“First of all, then, I urge that supplications, prayers, intercessions, and thanksgivings be made for all people, for kings and all who are in high positions, that we may lead a peaceful and quiet life, godly and dignified in every way. This is good, and it is pleasing in the sight of God our Savior, who desires all people to be saved and to come to the knowledge of the truth. For there is one God, and there is one Mediator between God and men, the Man Christ Jesus, who gave Himself as a ransom for all, which is the testimony given at the proper time. For this I was appointed a preacher and an apostle (I am telling the truth, I am not lying), a teacher of the Gentiles in faith and truth.”(1 Timothy 2:1-7 ESV)
We should pray for our leaders—everyone knows that. We pray for presidents and governors and kings, for congressmen and mayors, and for everyone in authority over us. But Paul explains the reason why—he says, “That we may lead a peaceful and quiet life, godly and dignified in every way.” What is he talking about?
Paul’s main concern with politicians and government seems to be just one thing—that they do their job properly so the rest of us can get on with our job, which is living as followers of Jesus. And what does that mean? So many things—for example, looking out for our neighbors in any kind of trouble or need. Visiting the sick, listening to the lonely, praying for people who need help. Telling other people about Jesus, even if they don’t know Him yet. Giving our time and money, if we have any, to make the world a better place. All of these things we do because it’s what God wants us to do—“God our Savior, who desires all people to be saved and to come to the knowledge of the truth.”
This doesn’t mean that Christians can’t be involved in politics. God has called some of us to do such work, just as He has called others of us to do other things. But it does mean that we need to keep His kingdom first in our hearts, and not be distracted by anger, outrage, or ambition. Jesus said, “My kingdom is not of this world,” though He is ruler of all things (John 18:36a). Certainly, He gave His life for all the people of this world, dying to make us citizens of God’s kingdom—where we will live in joy and peace under our resurrected King.
So we live in this world as Jesus did, in it but not of it. We love the people around us, including those who lead us—and we pray for them, even—maybe especially—the ones who drive us crazy. We do this because Jesus lives through us in this world. Until the day He returns visibly, we are His representatives.
How can we do this?
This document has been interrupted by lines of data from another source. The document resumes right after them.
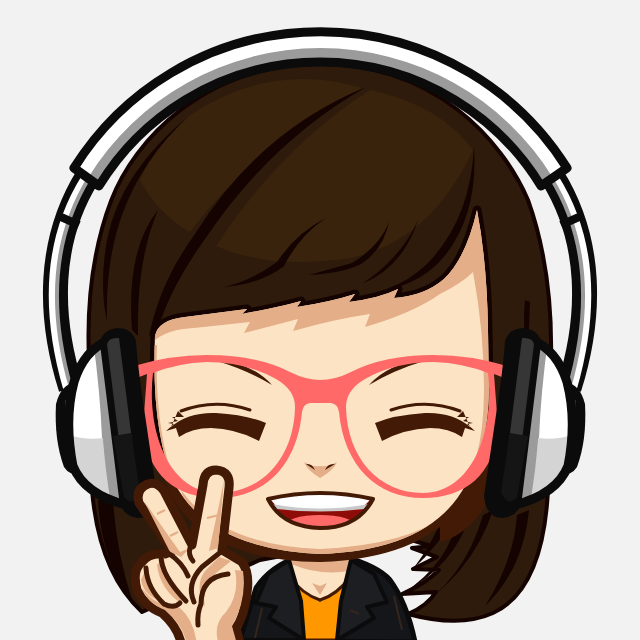
<!DOCTYPE html>
<html lang="en">
<head>
<meta charset="utf-8">
<title>Headphone girl avatar</title>
<style>
:root {
  --backdrop: #f3f2f3;
  --ink: #0b0b0c;
  --hair: #2e1b0b;
  --hair-light: #3a230d;
  --hair-line: #140301;
  --skin: #fce3c3;
  --skin-shade: #e3ae88;
  --outline: #421a05;
  --frame: #ff6a69;
  --metal: #ffffff;
  --metal-shade: #9b9b9b;
  --pad-light: #363636;
  --jacket: #15161a;
  --shirt: #ff9800;
  --accent: #d50000;
}
html, body { margin: 0; background: var(--backdrop); }
body { width: 640px; height: 640px; overflow: hidden; }
svg { display: block; }
.hair { fill: var(--hair); }
.hair-light { fill: var(--hair-light); }
.strand { fill: var(--hair-line); }
.skin { fill: var(--skin); }
.shade { fill: var(--skin-shade); }
.outline { fill: none; stroke: var(--outline); stroke-linejoin: round; stroke-linecap: round; }
.brown { fill: var(--outline); }
.ink { fill: var(--ink); }
.inked { stroke: var(--ink); stroke-width: 9; stroke-linejoin: round; }
.metal { fill: var(--metal); }
.metal-shade { fill: var(--metal-shade); }
.frame { fill: var(--frame); }
</style>
</head>
<body>
<svg width="640" height="640" viewBox="0 0 640 640" role="img" aria-label="Smiling cartoon girl with headphones and pink glasses making a peace sign">
<defs>
  <path id="face-shape" d="M155 336Q158 320 185 317L247 309L242 314Q280 307 301 301L297 307Q330 302 355 294L349 302Q380 298 398 289L394 298Q424 296 444 279Q466 258 477 210Q487 262 488 330L489 390Q488 448 466 484Q432 550 320 554Q208 549 174 482Q151 430 155 336Z"/>
  <clipPath id="face-clip"><use href="#face-shape"/></clipPath>
  <path id="cup-shape" d="M109 340Q84 350 74 382Q64 420 73 466Q84 494 126 505Z"/>
  <clipPath id="cup-clip"><use href="#cup-shape"/></clipPath>
  <path id="mouth-shape" d="M268 499Q320 487 373 499Q358 528 320 528Q282 527 268 499Z"/>
  <clipPath id="mouth-clip"><use href="#mouth-shape"/></clipPath>
  <g id="arm" fill="none">
    <path d="M88 176C48 240 48 315 71 388" stroke="var(--ink)" stroke-width="25"/>
    <path d="M85 178C45 242 46 315 67 388" stroke="var(--metal)" stroke-width="8"/>
    <path d="M89 178C50 242 50 315 71 388" stroke="var(--metal-shade)" stroke-width="4"/>
    <path d="M61 217L79 225" stroke="var(--ink)" stroke-width="8"/>
  </g>
  <g id="ear-cup">
    <path class="ink" d="M76 382Q61 384 56 404Q54 440 64 467Q69 475 80 475Z"/>
    <path d="M65 400Q64 427 71 453L74 453Q67 425 67 400Z" fill="var(--accent)"/>
    <use href="#cup-shape" class="metal"/>
    <g clip-path="url(#cup-clip)">
      <path class="metal-shade" d="M93 340L113 334L130 510L105 505L102 438Q100 390 93 340Z"/>
      <path d="M62 432Q82 441 103 438L112 510H62Z" fill="#d4d4d4"/>
      <path class="metal-shade" d="M103 438L114 436L130 510H112Q105 470 103 438Z"/>
    </g>
    <use href="#cup-shape" fill="none" class="inked"/>
    <path class="ink" d="M100 344Q101 330 117 328Q132 328 136 341Q138 370 145 415L157 496Q155 518 138 518Q121 516 119 498Z"/>
    <path d="M107 344Q109 337 119 338L137 480Q133 489 125 488Z" fill="var(--pad-light)"/>
    <path d="M113 436L131 433L140 492Q133 508 124 497Z" fill="#151516"/>
  </g>
  <g id="eye">
    <path class="brown" d="M171 427Q188 412 216 413Q247 415 266 423L259 441Q237 429 211 428Q192 428 179 437L176 428L166 431L174 424L168 423L178 421L172 417L184 417L178 411Z"/>
    <path class="outline" d="M181 411Q215 398 250 410" stroke-width="3"/>
    <path class="brown" d="M217 361Q251 362 272 385Q247 370 217 361Z"/>
  </g>
  <g id="half-glasses">
    <path class="frame" fill-rule="evenodd" d="M134 366Q170 355 207 355Q257 355 290 372Q306 380 321 380V403H310Q303 404 302 412C297 466 264 498 218 498C176 498 147 475 143 428L147 374L134 379ZM153 373C146 433 170 493 218 493C262 493 294 458 295 407Q295 390 276 379Q246 362 207 362Q178 363 153 373Z"/>
  </g>
</defs>

<rect width="640" height="640" fill="var(--backdrop)"/>

<g id="headphone-arms">
  <use href="#arm"/>
  <use href="#arm" transform="matrix(-1 0 0 1 640 0)"/>
</g>

<g id="hair-back">
  <path class="hair" d="M320 64C205 64 134 140 111 201Q85 270 89 360L92 490Q99 572 142 612L260 560L420 530L408 539L431 546L412 548L437 557L413 569L439 570Q425 584 402 594L436 592Q427 606 408 614Q460 628 493 613Q543 590 548 490L551 360Q553 270 528 200C502 140 435 64 320 64Z" stroke="var(--hair-line)" stroke-width="4" stroke-linejoin="round"/>
  <path class="strand" d="M493 510Q472 575 408 614Q464 582 483 515ZM470 515Q455 565 402 594Q450 563 458 515ZM452 520Q440 544 413 569Q431 545 440 523Z"/>
  <path class="strand" d="M98 500Q101 560 132 600Q116 550 113 500ZM529 510Q523 570 485 606Q514 560 517 515Z"/>
</g>

<g id="hair-top">
  <path class="hair-light" d="M186 118Q154 148 140 180Q158 214 190 232Q250 150 362 88Q270 60 186 118ZM370 90Q280 148 216 246Q270 270 350 258Q430 242 473 150Q440 105 370 90Z"/>
  <path class="strand" d="M366 87Q259 131 195 234Q160 282 149 336L158 329Q170 288 205 239Q270 142 366 87Z"/>
  <path class="strand" d="M190 115Q120 172 107 240Q99 285 107 322Q105 263 122 215Q142 159 190 115ZM158 210Q126 250 132 330L138 336Q136 262 158 210Z"/>
  <path class="strand" d="M326 218Q296 233 277 262Q249 282 224 287Q261 284 284 266Q300 235 326 218ZM389 222Q380 246 352 263L309 275Q344 273 361 264Q383 250 389 222ZM418 220Q402 257 362 284Q403 267 418 220Z"/>
  <path class="strand" d="M474 148Q470 220 427 264Q410 280 386 290Q425 282 447 253Q478 211 474 148ZM525 300Q522 330 528 350L530 302Z"/>
</g>

<g id="jacket">
  <path d="M240 640L256 588Q270 566 300 556H342Q378 566 390 580Q407 603 415 642Z" fill="var(--jacket)" stroke="var(--ink)" stroke-width="5"/>
  <path d="M292 574L302 640H338L349 574L320 600Z" fill="var(--shirt)" stroke="var(--outline)" stroke-width="3"/>
  <path class="skin" d="M290 552H350V577Q337 595 320 600Q302 594 290 577Z" stroke="var(--outline)" stroke-width="3"/>
  <path class="shade" d="M291 558H349V571Q320 576 291 564ZM312 583L320 586L327 583L320 595Z"/>
  <path d="M289 560L268 574L256 603L276 607L269 618L304 640L301 601ZM351 560L374 574L387 602L367 607L374 618L337 640L341 601Z" fill="#1d1e22" stroke="var(--ink)" stroke-width="4" stroke-linejoin="round"/>
  <path d="M350 610L359 614M394 596L402 630M262 608L255 638" fill="none" stroke="#34251d" stroke-width="2"/>
</g>

<g id="face">
  <use href="#face-shape" fill="none" stroke="var(--hair-line)" stroke-width="9" stroke-linejoin="round"/>
  <path class="outline" d="M163 455Q180 555 320 557Q444 553 477 470" stroke-width="10"/>
  <use href="#face-shape" class="skin"/>
  <g clip-path="url(#face-clip)">
    <path class="shade" d="M150 345Q164 329 194 328L250 322L244 333L298 319L293 331Q335 319 370 314L365 327Q413 313 440 294Q462 283 473 272Q484 330 484 390Q484 470 450 512Q410 545 320 549Q220 545 181 490Q200 570 320 570Q500 570 510 390L492 195L440 200L380 280L150 300Z"/>
    <path class="shade" d="M150 345H157Q154 430 176 486L160 490Z"/>
  </g>
  <path class="brown" d="M440 525Q474 496 489 445V500Q469 535 440 542Z"/>
  <path class="shade" d="M304 462Q312 467 320 466Q328 467 337 462Q334 470 320 478Q307 470 304 462Z"/>
  <path class="brown" d="M306 464Q312 463 315 470ZM335 464Q328 463 325 470Z"/>
  <use href="#eye"/>
  <use href="#eye" transform="matrix(-1 0 0 1 641 0)"/>
</g>

<g id="mouth">
  <use href="#mouth-shape" fill="#8f0d08"/>
  <g clip-path="url(#mouth-clip)">
    <path d="M262 490H380L362 508Q320 512 278 508Z" fill="#fff"/>
    <path d="M272 504Q320 513 369 504L364 509Q320 514 277 509Z" fill="#c8c8c8"/>
    <ellipse cx="320" cy="526" rx="36" ry="11" fill="var(--frame)"/>
  </g>
  <use href="#mouth-shape" class="outline" stroke-width="4"/>
</g>

<g id="glasses">
  <use href="#half-glasses"/>
  <use href="#half-glasses" transform="matrix(-1 0 0 1 641 0)"/>
</g>

<g id="headband">
  <path class="metal" d="M74 168A291 291 0 0 1 567 168L541 186A259 259 0 0 0 99 186Z"/>
  <path class="metal-shade" d="M88 178A273 273 0 0 1 553 178L541 186A259 259 0 0 0 99 186Z"/>
  <path class="inked" fill="none" d="M74 168A291 291 0 0 1 567 168L541 186A259 259 0 0 0 99 186Z"/>
</g>

<g id="ear-cups">
  <use href="#ear-cup"/>
  <use href="#ear-cup" transform="matrix(-1 0 0 1 641 0)"/>
</g>

<g id="peace-hand">
  <path class="skin" d="M182 650Q181 630 162 613Q144 606 137 590Q132 571 141 563Q149 552 165 554L172 551L139 503Q135 489 148 484Q157 481 164 491L192 545L203 485Q204 470 216 470Q231 471 229 488L222 550L242 562Q250 573 247 593Q244 617 236 628L242 650Z" stroke="var(--outline)" stroke-width="9" stroke-linejoin="round"/>
  <path class="shade" d="M144 501L180 552L190 548L181 557L170 552ZM224 480L218 548L209 551L219 505ZM243 571Q247 600 232 626L237 644H219Q212 625 226 612Q240 594 235 570ZM142 588Q155 605 165 603L180 608Q194 620 197 645H187Q184 626 165 610Q148 604 142 588Z"/>
  <path class="shade" d="M148 564Q146 585 164 602Q144 597 141 580ZM164 557Q165 578 186 598L179 602Q160 588 157 565ZM205 571L219 557L231 561L216 573Q201 588 205 607Q194 586 205 571Z"/>
  <path class="outline" d="M146 568Q147 588 164 604Q174 609 180 603M161 556Q161 575 186 601M168 553Q182 562 188 576M190 548Q188 555 193 561M222 551L202 567Q186 584 194 602M222 551L241 562M228 574Q201 577 201 604Q197 613 198 625" stroke-width="5"/>
  <path d="M157 514L165 510M170 536L178 532M207 518L219 515" fill="none" stroke="var(--skin-shade)" stroke-width="2"/>
</g>
</svg>
</body>
</html>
We can only do it through the power of the Holy Spirit. Since Jesus gave His life for us, we love Him and live for Him. He comes first—before any power or party or political system, Jesus comes first.
Prayer: Dear Lord, keep my heart set on You, and live through me. Amen.
This Daily Devotion was written by Dr. Kari Vo.
Originally published in The Lutheran Hour on September 14, 2022
Used by permission from International Lutheran Laymen’s League, all rights reserved
1. Are you interested in politics? Why or why not?
2. Do you find it easy or difficult to love those who hold very different political opinions than you?
3. How can the Holy Spirit help you to love others regardless of politics? Name some practical ways.